Seattle Opera presents a masterful ‘Carmen’

The Seattle cast bows after a moving performance of the multilingual piece.

On Wednesday, Oct. 28, Seattle Opera performed “Carmen” by Georges Bizet.

“Carmen” was Bizet’s final opera, and at his time of death it had been almost universally panned by critics. Fortunately for audiences everywhere, “Carmen” eventually reversed its reputation and went on to become one of the most famous and frequently performed operas of all time.

“Carmen” tells the tragic tale of a soldier of duty called Don José who, upon meeting the lovely Carmen, abandons his former life to be with her. Along the way he is thrown in jail and flees to Spain, only returning to France to be with his dying mother. Years later he returns to Spain only to find Carmen married to his rival, and madness takes over.

The Seattle performance began promptly at 7:30 p.m. and the crowd immediately grew silent. Set in Spain and performed entirely in French, English subtitles were displayed on a monitor above the stage, which is high enough that many in the front row (including several UPS students and faculty) had to crane their necks to read the text.

However, one could have easily enjoyed and understood the entire opera without reading a single word.

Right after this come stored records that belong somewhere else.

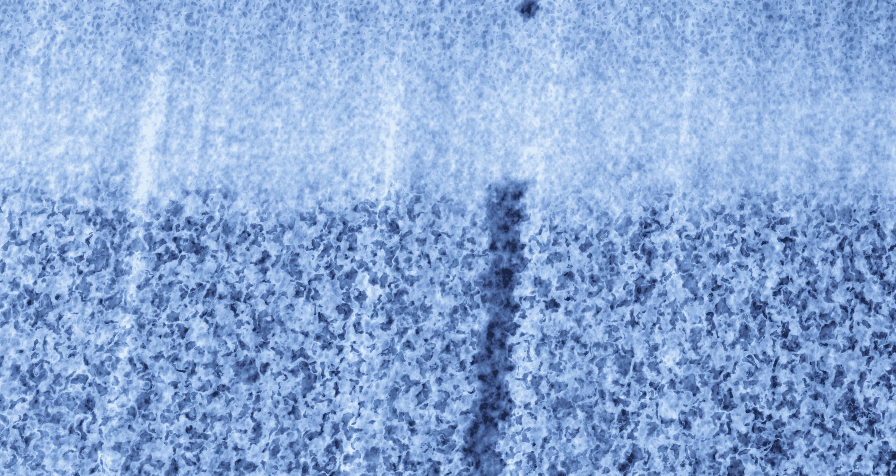
Write a Shadertoy shader that draws this texture.

```glsl
// A sheet of water falling over a dark wall: pale misty spray above, and a
// net of foam with dark gaps below. Warped cell noise cuts the gaps, soft
// slanted streaks brighten them, and one tone value indexes a blue ramp.

float hash(vec2 p) {
    return fract(sin(dot(p, vec2(127.1, 311.7))) * 43758.5);
}

float noise(vec2 p) {
    vec2 cell = floor(p), f = fract(p);
    f = f * f * (3.0 - 2.0 * f);
    float low = mix(hash(cell), hash(cell + vec2(1, 0)), f.x);
    float high = mix(hash(cell + vec2(0, 1)), hash(cell + vec2(1, 1)), f.x);
    return mix(low, high, f.y);
}

float fbm(vec2 p) {
    float sum = 0.0, weight = 0.53;
    for (int i = 0; i < 4; i++) {
        sum += weight * noise(p);
        p = mat2(1.6, 1.2, -1.2, 1.6) * p + 7.3;
        weight *= 0.5;
    }
    return sum;
}

// Scattered gaps, one per cell, each with its own place and radius.
float gaps(vec2 p, float minRadius, float maxRadius) {
    vec2 cell = floor(p);
    float nearest = 9.0;
    for (int y = -1; y <= 1; y++) {
        for (int x = -1; x <= 1; x++) {
            vec2 id = cell + vec2(x, y);
            vec2 centre = id + 0.5 + 0.7 * (vec2(hash(id), hash(id + 31.7)) - 0.5);
            float radius = mix(minRadius, maxRadius, hash(id + 73.1));
            nearest = min(nearest, length(p - centre) / radius);
        }
    }
    return 1.0 - smoothstep(0.55, 1.1, nearest);
}

float band(float x, float centre, float width) {
    float d = (x - centre) / width;
    return exp(-d * d);
}

// Bright core with a wide, faint halo.
float streak(float x, float centre, float strength) {
    return strength * (0.6 * band(x, centre, 0.012) + 0.5 * band(x, centre, 0.035));
}

vec3 waterRamp(float tone) {
    vec3 ramp[7] = vec3[7](
        vec3(0.10, 0.15, 0.29), vec3(0.24, 0.33, 0.54), vec3(0.34, 0.47, 0.69),
        vec3(0.46, 0.60, 0.82), vec3(0.59, 0.72, 0.90), vec3(0.72, 0.82, 0.95),
        vec3(0.86, 0.92, 0.98));
    vec3 colour = ramp[0];
    for (int i = 1; i < 7; i++) {
        colour = mix(colour, ramp[i], clamp(tone - float(i - 1), 0.0, 1.0));
    }
    return colour;
}

void mainImage(out vec4 fragColor, in vec2 fragCoord) {
    vec2 p = fragCoord / iResolution.y;

    // Flow coordinates: the fall leans more toward the left side.
    float slant = mix(0.15, 0.05, p.x / 1.88);
    vec2 flow = vec2(p.x + (1.0 - p.y) * slant, p.y);
    vec2 warp = vec2(fbm(flow * 48.0), fbm(flow * 48.0 + 17.0)) - 0.5;
    float foam = fbm(flow * vec2(72.0, 54.0)) - 0.5;
    float grain = fbm(flow * vec2(150.0, 115.0) + 5.0) - 0.5;
    float lanes = noise(vec2(flow.x * 24.0, flow.y * 1.8)) - 0.5;
    float threads = noise(vec2(flow.x * 75.0, flow.y * 3.0)) - 0.5;

    // Broad light: mist in the upper middle, shade at the top and right.
    float ragged = (fbm(flow * vec2(14.0, 9.0)) - 0.5) * 0.12;
    float lower = 1.0 - smoothstep(0.50, 0.67, p.y + ragged);
    float crest = smoothstep(0.74, 1.0, p.y);
    float right = smoothstep(1.25, 1.9, p.x);
    float tone = mix(4.75, 4.2, lower) - 0.65 * crest;
    tone -= right * (0.35 + 0.35 * crest);
    tone += 0.25 * (1.0 - smoothstep(0.0, 0.35, p.x));

    // Large gaps below, fine pits everywhere.
    float large = gaps(flow * vec2(38.0, 28.0) + warp * 2.0, 0.25, 0.58);
    float fine = gaps(flow * vec2(82.0, 66.0) + warp * 1.5 + 9.0, 0.15, 0.55);
    float depth = 2.3 + 1.2 * lanes + 0.3 * right;
    tone -= large * lower * depth;
    tone -= fine * (0.45 + 0.45 * lower + 0.75 * crest);

    // Foam texture and falling threads.
    tone += foam * mix(1.7, 3.2, lower) + grain * 2.4;
    tone += lanes * 0.4 + threads * mix(0.65, 0.3, lower);

    // Bright streaks and the pale plume over the dark shaft.
    float streaks = streak(flow.x, 0.10, 0.6) + streak(flow.x, 0.354, 1.1)
                  + streak(flow.x, 0.845, 0.9) + streak(flow.x, 1.17, 1.2)
                  + streak(flow.x, 1.468, 0.9);
    tone += streaks * (0.85 + 0.8 * threads);
    float plume = band(flow.x, 1.105, 0.04) * band(p.y, 0.78, 0.15);
    tone += 0.35 * plume;

    // Bare wall: a long shaft, and a small opening at the top edge.
    float wander = warp.x * 0.045 + (noise(vec2(p.y * 14.0, 3.0)) - 0.5) * 0.02;
    float side = abs(flow.x - 1.107 + wander) / 0.034;
    float shaft = (1.0 - smoothstep(0.65, 1.25, side))
                * (1.0 - smoothstep(0.60, 0.635, p.y + warp.y * 0.04));
    vec2 hole = (flow - vec2(1.114, 0.98) + warp * 0.025) / vec2(0.025, 0.03);
    float opening = 1.0 - smoothstep(0.6, 1.1, length(hole));
    float wallTone = 1.1 + foam * 4.5 + grain * 2.0 - 0.5 * large;
    tone = mix(tone, wallTone, max(shaft * 0.88, opening * 0.9));

    fragColor = vec4(waterRamp(tone), 1.0);
}
```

The performances were so virtuosic and masterful that I often found the text distracting, focusing instead on the interactions between characters and the emotions they portrayed, which were far more telling.

Seattle’s production was directed by Bernard Uzan and featured an ensemble cast from around the world, starring Anita Rachvelishvili as Carmen, Luis Chapa as Don Jose, with an orchestra led by conductor Pier Giorgio Morandi. For more than half of the singers, “Carmen” was their Seattle Opera debut.

“Carmen” was performed at Marion Oliver McCaw Hall in the heart of downtown Seattle, just north of the Space Needle. Though the Oct. 28 showing was the troupe’s fifth performance, patron’s filled almost all of the hall’s three decks. Both young and old could be spotted in the crowd, and some could be overheard telling friends it was their first-ever night at the opera.

McCaw Hall was inaugurated in 2003 and since has become the home to Seattle Opera as well as the Pacific Northwest Ballet (who will be performing Tchaikovsky’s Nutcracker Suite beginning Nov. 25). The hall was constructed out of the remains of the original Seattle Opera House, which was built in 1962 for the Seattle World’s Fair.

Clichés be damned, “Carmen” is one hell of a show. With a running time of well over two hours, it is certainly not an opera for the faint of heart, but as a first time opera-goer I was thoroughly engrossed with it, captivated by the collective talent and chemistry such a wonderful cast brought to so small a stage. If you have never seen opera before, Seattle Opera is not a bad place to start.